Disruptions to school, social and family life could lead to mental health problems in children. File photo by Kevin Dietsch/UPI | License Photo
April 24 (UPI) -- As many as one in five children in China confined to their homes because of the COVID-19 pandemic suffer from depression and anxiety, suggests new data published Friday, and experts say that socioeconomic differences in the United States may only accentuate these issues.
Researchers in Hubei province, China -- where the new coronavirus, SARS-CoV-2, was first identified -- surveyed 1,800 students and found that roughly 20 percent reported either depression or anxiety, or both.
Dr. Margarita Alegria, chief of the Disparities Research Unit at Massachusetts General Hospital in Boston, said during a conference call with reporters that, in the United States, where there is greater income inequality, these problems could be more pronounced.
"The poverty that we have, and the inequities might make it even harder for people because they may not feel they are being treated equally," she said. "I'm not sure that was the case in China."
Children in minority communities in the United States, Alegria added, may be particularly vulnerable, given some of the economic hardships experienced by these families in general, which may have been made worse by the pandemic.

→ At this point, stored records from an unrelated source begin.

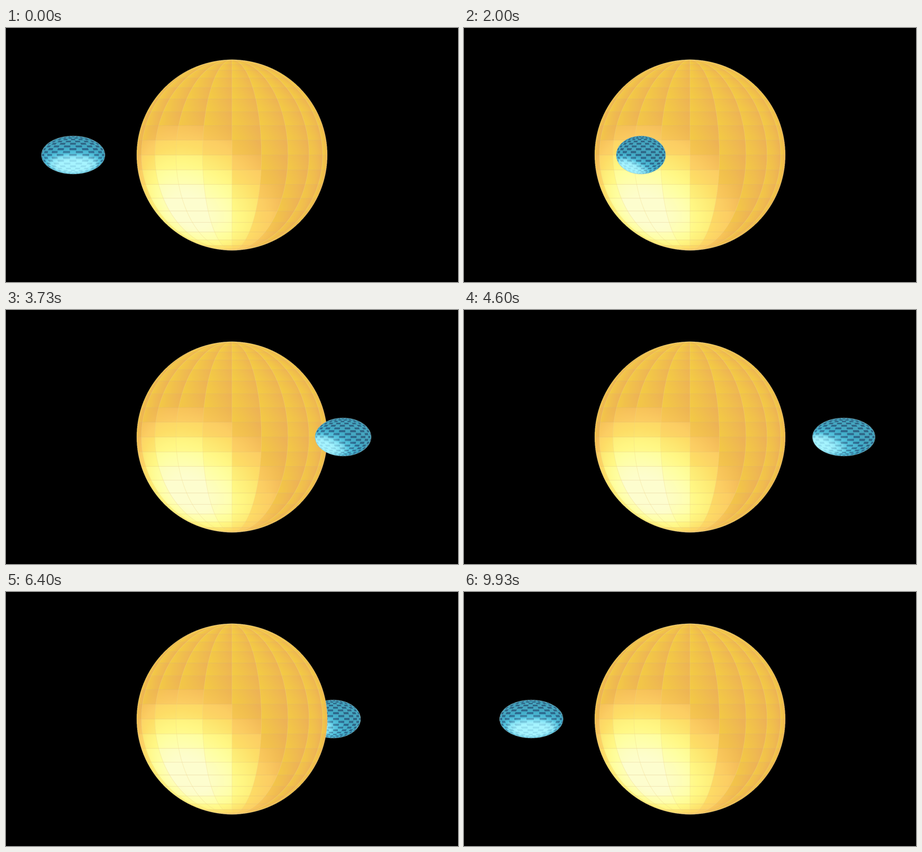
Animation of 854x480 px, one loop 10000 ms. Source, as an HTML page with a canvas:

```html
<!DOCTYPE html>
<html lang="en">
<head>
<meta charset="utf-8">
<title>Orbiting ellipsoid</title>
<style>
html, body { margin: 0; width: 100%; height: 100%; overflow: hidden; background: #000; }
canvas { display: block; width: 854px; height: 480px; }
</style>
</head>
<body>
<canvas id="stage" width="854" height="480"></canvas>
<script>
const LOOP = 10000, STEPS = 150;
const CX = 427, CY = 240, R = 180, ORBIT = 300;
const AX = 60, AY = 36, AZ = 45;           // ellipsoid half axes
const LIGHT = [-300, -400, 450];           // y up, z towards the viewer
const SS = 2;                              // supersampling
const MERIDIAN = Math.PI / 10, PARALLEL = Math.PI / 20;
const BRICK = 2 * Math.PI / 15;            // brick spacing in longitude

const ctx = document.getElementById('stage').getContext('2d');

const rgb = hex => [0, 2, 4].map(i => parseInt(hex.substr(i, 2), 16));
const mix = (a, b, k) => a.map((v, i) => v + (b[i] - v) * k);
const clamp = v => Math.max(0, Math.min(1, v));
const stops = list => list.map(([at, hex]) => [at, rgb(hex)]);

function ramp(list, v) {
  if (v <= list[0][0]) return list[0][1];
  for (let i = 1; i < list.length; i++) {
    const [a, ca] = list[i - 1], [b, cb] = list[i];
    if (v <= b) return mix(ca, cb, (v - a) / (b - a));
  }
  return list[list.length - 1][1];
}

const GOLD = stops([[0, 'efbd4a'], [.3, 'f2be50'], [.4, 'fac560'], [.5, 'fcd164'],
  [.58, 'fddd66'], [.65, 'fdea74'], [.73, 'fff784'], [.82, 'fefea0'], [.95, 'fdfdce']]);
const CYAN = stops([[0, '45a6c0'], [.35, '42adc9'], [.64, '56c5e0'], [.78, '86e4f6'], [.92, 'a6f4ff']]);
const NAVY = stops([[0, '2f6686'], [.35, '2d6a90'], [.64, '3f88a8'], [.78, '6cbdd5'], [.92, '94e0f0']]);
const YELLOW = rgb('f4cd42'), ORANGE = rgb('edb256');

// Lambert term of a point light
function lambert(p, n) {
  const l = LIGHT.map((v, i) => v - p[i]);
  const dot = l[0] * n[0] + l[1] * n[1] + l[2] * n[2];
  return dot / (Math.hypot(...l) * Math.hypot(...n));
}

// Fills a canvas of half size hw x hh from shade(x, y), y up
function paint(canvas, hw, hh, shade) {
  const w = canvas.width = 2 * hw * SS, h = canvas.height = 2 * hh * SS;
  const c = canvas.getContext('2d'), img = c.createImageData(w, h);
  for (let j = 0, o = 0; j < h; j++) {
    for (let i = 0; i < w; i++, o += 4) {
      const col = shade((i + .5) / SS - hw, hh - (j + .5) / SS);
      if (!col) continue;
      for (let k = 0; k < 3; k++) img.data[o + k] = col[k];
      img.data[o + 3] = 255;
    }
  }
  c.putImageData(img, 0, 0);
}

function onSphere(lat, lon) {
  return [Math.cos(lat) * Math.sin(lon), Math.sin(lat), Math.cos(lat) * Math.cos(lon)];
}

function sunShade(x, y) {
  const zz = R * R - x * x - y * y;
  if (zz < 0) return null;
  const n = [x / R, y / R, Math.sqrt(zz) / R];
  const col = Math.atan2(n[0], n[2]) / MERIDIAN, row = Math.asin(n[1]) / PARALLEL;
  const cell = onSphere((Math.floor(row) + .5) * PARALLEL, (Math.floor(col) + .5) * MERIDIAN);
  const lit = m => lambert(m.map(v => v * R), m);
  const v = .55 * lit(cell) + .45 * lit(n);
  const across = col - Math.floor(col), up = row - Math.floor(row);
  const dark = mix(YELLOW, ORANGE, clamp(across * .75 + up * .25 + .12 - Math.max(0, n[1]) * .2));
  return mix(dark, ramp(GOLD, v), clamp((v - .25) / .22));
}

function strokeEllipse(c, x, y, rx, ry, from = 0, to = 2 * Math.PI) {
  c.beginPath();
  c.ellipse(x, y, rx, ry, 0, from, to);
  c.stroke();
}

function makeSun() {
  const sun = document.createElement('canvas');
  paint(sun, R + 2, R + 2, sunShade);
  const c = sun.getContext('2d');
  c.scale(SS, SS);
  c.translate(R + 2, R + 2);
  c.lineWidth = .8;
  c.strokeStyle = 'rgba(215,175,120,.4)';
  for (let i = -9; i <= 9; i++) {
    const y = R * Math.sin(i * PARALLEL), w = R * Math.cos(i * PARALLEL);
    c.beginPath();
    c.moveTo(-w, y);
    c.lineTo(w, y);
    c.stroke();
  }
  c.strokeStyle = 'rgba(240,212,135,.45)';
  for (let i = -4; i <= 4; i++) {
    const side = i < 0 ? Math.PI / 2 : -Math.PI / 2;
    strokeEllipse(c, 0, 0, R * Math.sin(Math.abs(i) * MERIDIAN), R, side, side + Math.PI);
  }
  c.strokeStyle = 'rgba(225,212,150,.5)';
  strokeEllipse(c, 0, 0, R, R);
  return sun;
}

const planet = document.createElement('canvas');
const PW = AX + 2, PH = AY + 2;

function makePlanet(angle) {
  const s = Math.sin(angle), c = Math.cos(angle);
  const px = -ORBIT * c, pz = ORBIT * s;
  const ix = 1 / (AX * AX), iy = 1 / (AY * AY), iz = 1 / (AZ * AZ);
  const qa = s * s * ix + c * c * iz;
  paint(planet, PW, PH, (x, y) => {
    const qb = x * s * c * (iz - ix);
    const qc = x * x * (c * c * ix + s * s * iz) + y * y * iy - 1;
    const disc = qb * qb - qa * qc;
    if (disc < 0) return null;
    const z = (Math.sqrt(disc) - qb) / qa;
    const u = z * s - x * c, w = x * s + z * c;
    const nu = u * ix, nw = w * iz;
    const v = lambert([px + x, y, pz + z], [nw * s - nu * c, y * iy, nu * s + nw * c]);
    const row = Math.asin(y / AY) / PARALLEL + .5, r = Math.floor(row);
    const lon = Math.atan2(u / AX, w / AZ) / BRICK + (r & 1) / 2 + .25;
    const across = lon - Math.floor(lon), up = row - r;
    const brick = across < .54 && up > .12 && up < .88;
    return ramp(brick ? NAVY : CYAN, v);
  });
  const g = planet.getContext('2d');
  g.scale(SS, SS);
  g.lineWidth = .8;
  g.strokeStyle = 'rgba(150,190,195,.6)';
  strokeEllipse(g, PW, PH, Math.hypot(AX * c, AZ * s), AY);
  return CX + px;
}

const sun = makeSun();
const put = (img, x, hw, hh) => ctx.drawImage(img, x - hw, CY - hh, 2 * hw, 2 * hh);

function draw(step) {
  const angle = step / STEPS * 2 * Math.PI;
  const x = makePlanet(angle);
  const layers = [() => put(sun, CX, R + 2, R + 2), () => put(planet, x, PW, PH)];
  if (Math.sin(angle) < 0) layers.reverse();
  ctx.fillStyle = '#000';
  ctx.fillRect(0, 0, 854, 480);
  layers.forEach(f => f());
}

let shown = -1;
const start = performance.now();
function tick() {
  const t = (performance.now() - start) % LOOP;
  const step = Math.floor((t + 3.4) / LOOP * STEPS) % STEPS;
  if (step !== shown) draw(shown = step);
  requestAnimationFrame(tick);
}
tick();
</script>
</body>
</html>
```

Nearly 30 million Americans have filed for unemployment since the start of the outbreak across the country, and research in many citiesindicates that minority communities may be most adversely affected, both by COVID-19 and its economic effects.
On Thursday, singer Beyoncé announced a donation of $6 million to the National Alliance in Mental Health, University of California Los Angeles and several local community-based organizations working to improve mental health, particularly those serving "communities of color," she said.
"Communities that were already lacking funds for education, health and housing are now faced with alarming infection rates and fatalities," the singer added in a statement. "And these communities lack access to testing and equitable healthcare."
That's true for mental health treatment as well, according to Alegria.
The COVID-19 pandemic, and social distancing implemented to mitigate it, have had an effect on mental health across the country -- NAMI has reported a 40 percent increase in calls to its helpline since the start of the outbreak in the United States in mid-March.
The National Alliance on Mental Illness estimates that one in three Latin Americans with mental health disorders receives the care they need, lower than the national average of 43 percent. Alegria said it's unlikely that the disparity in care has improved amid the outbreak.
Undocumented individuals are less likely to report mental health problems or seek support services following loss of employment, perhaps fearing deportation, she noted. And there are language problems and cost-of-care issues for documented immigrants and people of color as well.
As a result, children living in families suffering economic hardships as a result of the pandemic may experience changes in family relationships and in quality of parenting, she said, which could impact their own mental well-being. School closings and disruptions to social lives will likely not help, she emphasized.
The JAMA Pediatrics study out of Hubei compared mental health among children in Wuhan, where the outbreak started and lockout measures were most stringent, with another community. The authors found that, in general, students living in Wuhan experienced more depression symptoms and greater anxiety over the future than those living in the other community, where the lockdown was less pronounced.
"COVID-19 has catapulted disparities in health outcomes (in the U.S.) center-stage," Alegria said. As with Hurricane Katrina in 2005 and Hurricane Maria in 2018, people of color are bearing the brunt of school closures, job loss and family stress, she added, "and we need to meet the needs of these communities."